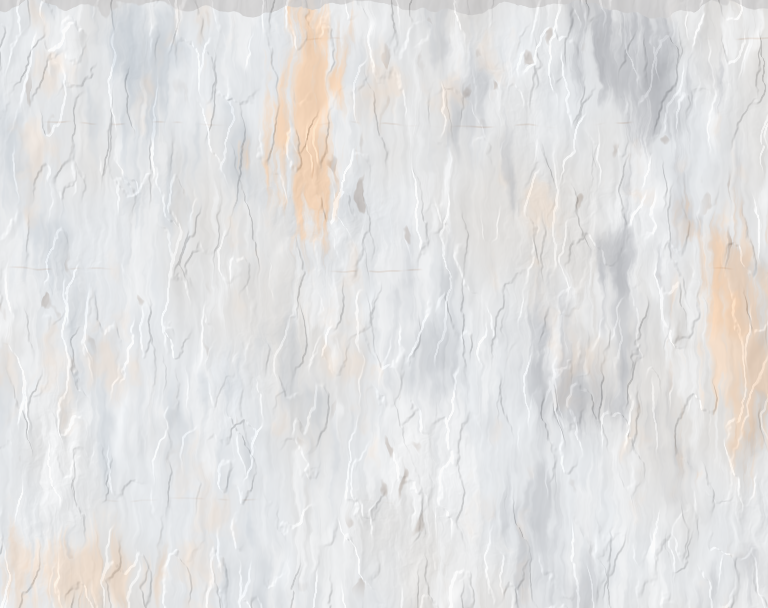
Give the GLSL for this texture, as a Shadertoy shader.

```glsl
#define COOL_WHITE vec3(0.898, 0.909, 0.920)
#define WARM_WHITE vec3(0.884, 0.875, 0.864)
#define BRIGHT vec3(0.938, 0.942, 0.946)
#define BLUE_GREY vec3(0.735, 0.765, 0.795)
#define SLATE vec3(0.660, 0.668, 0.688)
#define PEACH vec3(0.965, 0.800, 0.650)
#define TOP_BAND vec3(0.810, 0.805, 0.805)
#define RELIEF 0.17
#define LIGHT_STEP vec2(0.0021, -0.0016)
#define WARP 0.010

vec2 gradientAt(vec2 cell) {
    float a = fract(sin(dot(cell, vec2(127.1, 311.7))) * 43758.55);
    return vec2(cos(6.2832 * a), sin(6.2832 * a));
}

float gnoise(vec2 p) {
    vec2 i = floor(p), f = p - i;
    vec2 u = f * f * f * (f * (f * 6.0 - 15.0) + 10.0);
    vec2 e = vec2(1.0, 0.0);
    float a = dot(gradientAt(i), f);
    float b = dot(gradientAt(i + e.xy), f - e.xy);
    float c = dot(gradientAt(i + e.yx), f - e.yx);
    float d = dot(gradientAt(i + e.xx), f - e.xx);
    return mix(mix(a, b, u.x), mix(c, d, u.x), u.y);
}

float fbm(vec2 p) {
    float sum = 0.0, amp = 1.0;
    for (int i = 0; i < 4; i++) {
        sum += amp * gnoise(p);
        p = mat2(1.9, 0.12, -0.12, 1.9) * p + 13.7;
        amp *= 0.55;
    }
    return sum;
}

vec2 warp(vec2 p) {
    vec2 q = p * vec2(24.0, 17.0);
    return p + WARP * vec2(fbm(q), 2.5 * fbm(q + 31.3));
}

// Paint thickness: broken knife slabs, bristle grooves and crumbs
float thickness(vec2 p) {
    vec2 w = warp(p);
    float h = 0.0;
    for (int i = 0; i < 5; i++) {
        float k = float(i);
        float s = 1.0 + 0.6 * k;
        float n = gnoise(w * vec2(8.0, 2.4) * s + 17.3 * k);
        float gate = smoothstep(0.0, 0.35, gnoise(p * vec2(11.0, 7.0) + 9.1 * k));
        h += gate * smoothstep(-0.013, 0.013, (n - 0.06) / s);
    }
    float crumbs = smoothstep(-0.05, 0.4, gnoise(p * vec2(5.0, 4.0) + 50.0));
    h += 0.20 * gnoise(w * vec2(95.0, 6.0));
    h += 0.42 * crumbs * fbm(w * vec2(32.0, 20.0));
    return h;
}

// Ragged daub of paint
float daub(vec2 p, vec2 center, vec2 size, float ragged) {
    return smoothstep(0.0, 0.9, 1.0 - length((p - center) / size) + ragged);
}

// Faint, broken horizontal drag marks
float seams(vec2 p) {
    float sum = 0.0;
    for (int i = 0; i < 4; i++) {
        float k = float(i);
        float y = fract(0.795 + 0.381 * k) + 0.012 * fbm(vec2(p.x * 6.0, k * 7.7));
        float part = smoothstep(0.0, 0.4, gnoise(vec2(p.x * 6.0 + 5.1 * k, k + 0.4)));
        part *= smoothstep(-0.2, 0.3, gnoise(vec2(p.x * 35.0, k + 3.3)));
        sum += part * (1.0 - smoothstep(0.0004, 0.0025, abs(p.y - y)));
    }
    return sum;
}

void mainImage(out vec4 fragColor, in vec2 fragCoord) {
    vec2 p = fragCoord / iResolution.y;
    float side = fragCoord.x / iResolution.x;
    vec2 w = warp(p);

    float streak = fbm(w * vec2(24.0, 2.6) + 4.0);
    float bristle = fbm(w * vec2(70.0, 6.0) + 8.0);
    float patches = fbm(w * vec2(7.0, 3.6) + 21.0);
    float chips = fbm(w * vec2(30.0, 16.0) + 37.0);
    float ragged = 0.7 * streak + 0.55 * bristle + 0.7 * patches + 0.3 * chips;

    // White ground, cooler to the left
    float warmth = smoothstep(-0.35, 0.55, fbm(p * vec2(3.5, 2.0) + 2.0) + 0.55 * (side - 0.45));
    vec3 color = mix(COOL_WHITE, WARM_WHITE, 0.85 * warmth);
    float scraped = fbm(w * vec2(10.0, 2.4) + 70.0) + 0.25 * bristle;
    color = mix(color, BRIGHT, 0.75 * smoothstep(0.02, 0.30, scraped));

    // Grey veils and darker smudges
    vec3 grey = mix(BLUE_GREY, SLATE, smoothstep(0.2, 0.8, side));
    float veil = smoothstep(0.0, 0.7, patches + 0.5 * streak + 0.4 * bristle);
    color = mix(color, grey, 0.42 * veil);
    float smudge = daub(p, vec2(1.07, 0.89), vec2(0.11, 0.15), ragged);
    smudge += 0.8 * daub(p, vec2(0.25, 0.92), vec2(0.08, 0.13), ragged);
    smudge += 0.9 * daub(p, vec2(1.01, 0.59), vec2(0.07, 0.06), ragged);
    smudge += 0.6 * daub(p, vec2(0.92, 0.36), vec2(0.15, 0.07), ragged);
    color = mix(color, grey, 0.55 * min(smudge, 1.0));

    // Peach glazes
    float glaze = daub(p, vec2(0.50, 0.82), vec2(0.07, 0.23), ragged);
    glaze += 0.7 * daub(p, vec2(1.20, 0.42), vec2(0.08, 0.22), ragged);
    glaze += 0.5 * daub(p, vec2(0.13, 0.06), vec2(0.17, 0.09), ragged);
    glaze += 0.3 * smoothstep(0.2, 0.8, fbm(w * vec2(8.0, 4.0) + 93.0) + 0.4 * chips);
    color = mix(color, PEACH, 0.72 * min(glaze, 1.0));

    // Bare strip along the top
    float bare = p.y - 0.985 + 0.05 * fbm(vec2(w.x * 6.0, w.y * 4.0));
    color = mix(color, TOP_BAND, 0.8 * smoothstep(-0.001, 0.002, bare));

    // Raking light from the upper left, then scattered pits
    float slope = thickness(p + LIGHT_STEP) - thickness(p);
    color += RELIEF * clamp(slope, -0.75, 0.42);
    float pits = smoothstep(0.34, 0.48, gnoise(w * vec2(48.0, 17.0) + 61.0));
    pits *= smoothstep(0.05, 0.35, gnoise(p * vec2(7.0, 5.0) + 12.0));
    color -= 0.12 * pits * vec3(0.8, 1.0, 1.15);
    color += 0.026 * bristle + 0.012 * chips;
    color -= 0.06 * seams(p) * vec3(0.6, 1.0, 1.3);

    fragColor = vec4(clamp(color, 0.0, 0.985), 1.0);
}
```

• _Required work_: Working through the records, find each line containing the word "bristle" and copy it.

• _Answer below_:
// Paint thickness: broken knife slabs, bristle grooves and crumbs
    float bristle = fbm(w * vec2(70.0, 6.0) + 8.0);
    float ragged = 0.7 * streak + 0.55 * bristle + 0.7 * patches + 0.3 * chips;
    float scraped = fbm(w * vec2(10.0, 2.4) + 70.0) + 0.25 * bristle;
    float veil = smoothstep(0.0, 0.7, patches + 0.5 * streak + 0.4 * bristle);
    color += 0.026 * bristle + 0.012 * chips;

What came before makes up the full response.